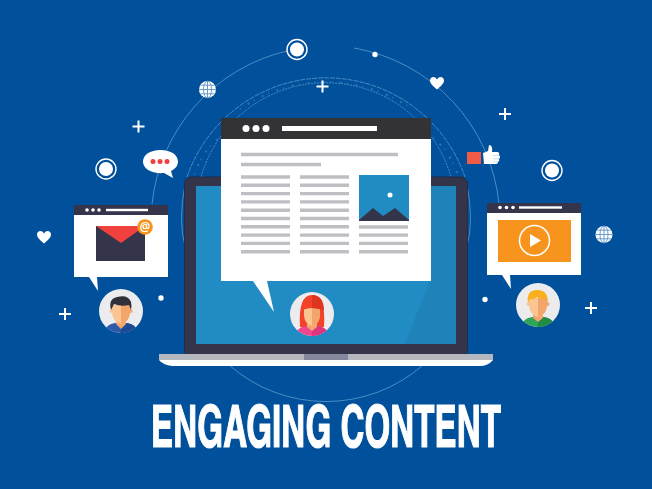
<!DOCTYPE html>
<html lang="en">
<head>
<meta charset="utf-8">
<title>Engaging Content</title>
<style>
:root {
  --blue: #00509b; --sky: #218bc3; --navy: #34344b; --bar: #333335;
  --white: #fff; --rule: #bdbfc2; --orange: #f7941e; --red: #f0413e;
  --skin: #fbc592; --skin-shade: #f3a56c; --line: #4b8cc4;
}
* { margin: 0; padding: 0; box-sizing: border-box; }
html, body { width: 652px; height: 489px; overflow: hidden; background: var(--blue); }
.poster { position: relative; width: 652px; height: 489px; background: var(--blue); overflow: hidden; }
.poster svg { position: absolute; inset: 0; display: block; }
.headline { font: 700 58px "TeX Gyre Heros Cn", "Liberation Sans", sans-serif; fill: var(--white); stroke: var(--white); stroke-width: 1.2; }
.orbit { fill: none; stroke: var(--line); stroke-width: 1; }
.white { fill: var(--white); }
.sky { fill: var(--sky); }
.navy { fill: var(--navy); }
.bar { fill: var(--bar); }
.orange { fill: var(--orange); }
.red { fill: var(--red); }
.skin { fill: var(--skin); }
.shade { fill: var(--skin-shade); }
.rules { fill: none; stroke: var(--rule); stroke-width: 3.4; }
.at { font: 700 12px "Open Sans", sans-serif; fill: var(--white); text-anchor: middle; }
</style>
</head>
<body>
<main class="poster">
<svg width="652" height="489" viewBox="0 0 652 489" role="img" aria-label="Laptop with web page, email and video windows, and people talking">
  <defs>
    <g id="plus"><path d="M-6 0H6M0 -6V6" stroke="#fff" stroke-width="2"/></g>
    <g id="target">
      <circle r="10" fill="#00509b" stroke="#fff" stroke-width="1.4"/>
      <circle r="7" class="white"/>
    </g>
    <path id="heart" class="white" d="M0 6.500C-4 3 -7 0.500 -7 -2.500C-7 -6.500 -2 -7.500 0 -3.500C2 -7.500 7 -6.500 7 -2.500C7 0.500 4 3 0 6.500Z"/>
    <g id="globe">
      <circle r="8.500" class="white"/>
      <g fill="none" stroke="#5b94c6" stroke-width="0.9">
        <ellipse rx="4" ry="8.500"/>
        <path d="M0 -8.500V8.500M-8.500 0H8.500M-7 -4.300H7M-7 4.300H7"/>
      </g>
    </g>
    <g id="column-lines"><path class="rules" d="M0 0H49M0 8.300H49M0 16.600H49M0 24.900H49M0 33.200H49M0 41.500H49M0 49.800H49M0 58.100H49M0 66.400H49M0 74.700H49"/></g>
    <clipPath id="avatar-clip"><circle r="22"/></clipPath>
  </defs>

  <g id="orbits">
    <path class="orbit" d="M152 204A176 176 0 0 1 287 51"/>
    <path class="orbit" d="M354 48A176 176 0 0 1 499 204"/>
    <path class="orbit" d="M187 177A147 147 0 0 1 465 177" stroke-dasharray="5 1"/>
    <path class="orbit" d="M201 177A130 130 0 0 1 451 177" stroke-dasharray="2 1"/>
    <path class="orbit" d="M185 184Q178 222 185 246M467 184Q474 222 467 246"/>
    <path class="orbit" d="M229 365A147 147 0 0 0 423 365"/>
    <g fill="none" stroke="#2d73b3" stroke-width="2" stroke-dasharray="1 8 2 5">
      <path d="M240 109Q280 82 326 82T412 109"/>
      <path d="M190 190Q198 154 219 138M433 138Q454 154 462 190"/>
    </g>
  </g>

  <g id="laptop">
    <rect x="184.500" y="177" width="283" height="180" rx="7" class="navy" stroke="#262b46"/>
    <rect x="196" y="186" width="260" height="158" class="sky"/>
    <path d="M456 186V344H405L430 280V186Z" fill="#1f83ba"/>
    <path d="M159 354H493V360Q488 366 480 366H172Q163 365 159 360Z" class="white"/>
    <path d="M159 354H493V360H159Z" fill="#b4b7bd"/>
    <path d="M304 354H348V360H304Z" fill="#85889c"/>
  </g>

  <g id="article-window">
    <path d="M221 118H431V281H267L274 312L253 281H221Z" class="white"/>
    <rect x="221" y="118" width="210" height="21" class="bar"/>
    <g class="white">
      <circle cx="246" cy="128.500" r="3.500"/><circle cx="256" cy="128.500" r="3.500"/><circle cx="266" cy="128.500" r="3.500"/>
      <rect x="282" y="126" width="95" height="5"/>
    </g>
    <path class="rules" d="M241 154.500H398M241 164.500H321"/>
    <use href="#column-lines" x="241" y="177"/>
    <use href="#column-lines" x="300" y="177"/>
    <path class="rules" d="M359 227H408M359 235.100H408M359 243.400H408M359 251.700H408"/>
    <rect x="359" y="175" width="50" height="46" class="sky"/>
    <circle cx="390" cy="195" r="2.500" class="white"/>
    <path d="M359 220L373 208L383 216L395 208L409 220V221H359Z" class="navy"/>
  </g>

  <g id="email-window">
    <path d="M74 205H168V277H97L98 291L89 277H74Z" class="white"/>
    <rect x="74" y="205" width="94" height="10" class="navy"/>
    <g class="white">
      <circle cx="87" cy="210" r="1.800"/><circle cx="93" cy="210" r="1.800"/><circle cx="99" cy="210" r="1.800"/>
      <rect x="106" y="208.800" width="42" height="2.400"/>
    </g>
    <rect x="96" y="226" width="49" height="35" class="navy"/>
    <path d="M96 226H145L121 243Z" class="red"/>
    <circle cx="145" cy="227" r="7.800" class="orange"/>
    <text class="at" x="145" y="230.500">@</text>
  </g>

  <g id="video-window">
    <path d="M487 203H581V275H510L511 289L502 275H487Z" class="white"/>
    <rect x="487" y="203" width="94" height="10" class="navy"/>
    <g class="white">
      <circle cx="500" cy="207.500" r="1.800"/><circle cx="506.500" cy="207.500" r="1.800"/><circle cx="513" cy="207.500" r="1.800"/>
      <rect x="519" y="206.300" width="43" height="2.400"/>
    </g>
    <rect x="498" y="220" width="73" height="42" class="orange"/>
    <circle cx="534.500" cy="240.500" r="15" fill="none" stroke="#fff" stroke-width="1.500"/>
    <path d="M530 234V247L541 240.500Z" class="white"/>
  </g>

  <g id="man-dark-hair" transform="translate(121 311)">
    <circle r="22" fill="#ececee"/>
    <g clip-path="url(#avatar-clip)">
      <path d="M-18 24Q-17 14 -6 12H6Q17 14 18 24Z" fill="#2a5aa8"/>
      <path d="M0 12H6Q17 14 18 24H0Z" fill="#1d4a94"/>
      <path d="M-5 6H5V13L0 18L-5 13Z" class="shade"/>
      <path d="M-9 -6H9V2Q8 11 0 13Q-8 11 -9 2Z" class="skin"/>
      <path d="M0 -6H9V2Q8 11 0 13Z" class="shade"/>
      <circle cx="-9.500" cy="0" r="2" class="skin"/><circle cx="9.500" cy="0" r="2" class="shade"/>
      <path d="M-10 -1Q-13 -12 -4 -14Q7 -17 10 -9Q11 -5 10 -1L8 -6Q0 -4 -7 -7Z" fill="#30303a"/>
    </g>
  </g>

  <g id="woman-red-hair" transform="translate(312 314)">
    <circle r="22" fill="#ececee"/>
    <g clip-path="url(#avatar-clip)">
      <path d="M-12 13Q-14 -19 0 -19Q14 -19 12 13Z" fill="#f2432a"/>
      <path d="M-18 24Q-17 14 -6 12H6Q17 14 18 24Z" fill="#f0458f"/>
      <path d="M0 12H6Q17 14 18 24H0Z" fill="#df3580"/>
      <path d="M-5 6H5V13L0 17L-5 13Z" class="shade"/>
      <path d="M-8 -7H8V2Q7 10 0 12Q-7 10 -8 2Z" class="skin"/>
      <path d="M0 -7H8V2Q7 10 0 12Z" class="shade"/>
      <path d="M-10 -4Q-9 -16 0 -16Q9 -16 10 -4Q4 -6 0 -6Q-4 -6 -10 -4Z" fill="#f2432a"/>
      <path d="M0 -19Q12 -19 12 -3L8 -5Q4 -6 0 -6Z" fill="#df3520"/>
    </g>
  </g>

  <g id="man-blond-hair" transform="translate(538 305)">
    <circle r="22" fill="#ececee"/>
    <g clip-path="url(#avatar-clip)">
      <path d="M-18 24Q-17 14 -6 12H6Q17 14 18 24Z" fill="#2fa557"/>
      <path d="M0 12H6Q17 14 18 24H0Z" fill="#218c46"/>
      <path d="M-5 6H5V13L0 17L-5 13Z" class="shade"/>
      <path d="M-9 -7H9V1Q8 10 0 12Q-8 10 -9 1Z" class="skin"/>
      <path d="M0 -7H9V1Q8 10 0 12Z" class="shade"/>
      <circle cx="-9.500" cy="-1" r="2" class="skin"/><circle cx="9.500" cy="-1" r="2" class="shade"/>
      <path d="M-10 -2Q-12 -14 -2 -15Q10 -16 10 -2L8 -7Q2 -5 -1 -8Q-4 -5 -8 -6Z" fill="#f9b01e"/>
    </g>
  </g>

  <g id="chat-bubble">
    <path d="M160.500 150C171 150 178 155 178 161.500C178 166 175 169 171 171L173 178L164 173C152 174 143 169 143 161.500C143 155 150 150 160.500 150Z" class="white"/>
    <g class="red"><circle cx="153" cy="161.500" r="2.500"/><circle cx="160" cy="161.500" r="2.500"/><circle cx="167" cy="161.500" r="2.500"/></g>
  </g>

  <g id="thumbs-up">
    <rect x="467" y="152" width="14" height="12" fill="#f15b45"/>
    <path d="M483 153L488 151L489 145Q493 145 492 152H498Q500 153 499 155Q501 157 499 159Q500 161 498 162Q498 164 496 164H484Z" class="white"/>
    <path d="M493 155.500H499M493 158.800H499M493 161.800H498" stroke="#b9cfe4" stroke-width="0.7"/>
  </g>

  <g id="floating-icons">
    <use href="#target" x="297" y="49.500"/>
    <use href="#target" x="106" y="169"/>
    <use href="#target" x="552" y="170.500"/>
    <use href="#globe" x="207.500" y="89.500"/>
    <use href="#globe" x="604" y="234.500"/>
    <use href="#heart" x="437" y="83"/>
    <use href="#heart" x="44" y="237"/>
    <use href="#plus" x="322.500" y="86.500"/>
    <use href="#plus" x="138.500" y="126.500"/>
    <use href="#plus" x="505" y="114"/>
    <use href="#plus" x="65" y="314"/>
    <use href="#plus" x="591" y="308"/>
    <g class="white"><circle cx="375" cy="54.500" r="2.700"/><circle cx="161" cy="298" r="2.700"/><circle cx="485" cy="299.500" r="2.700"/></g>
  </g>

  <text class="headline" x="151" y="447" textLength="350" lengthAdjust="spacingAndGlyphs">ENGAGING CONTENT</text>
</svg>
</main>
</body>
</html>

▬▬▬▬▬▬▬▬▬▬

_The task:_ Search the records for the word "globe". Copy each line where it appears.

_Answer space:_
    <g id="globe">
    <use href="#globe" x="207.500" y="89.500"/>
    <use href="#globe" x="604" y="234.500"/>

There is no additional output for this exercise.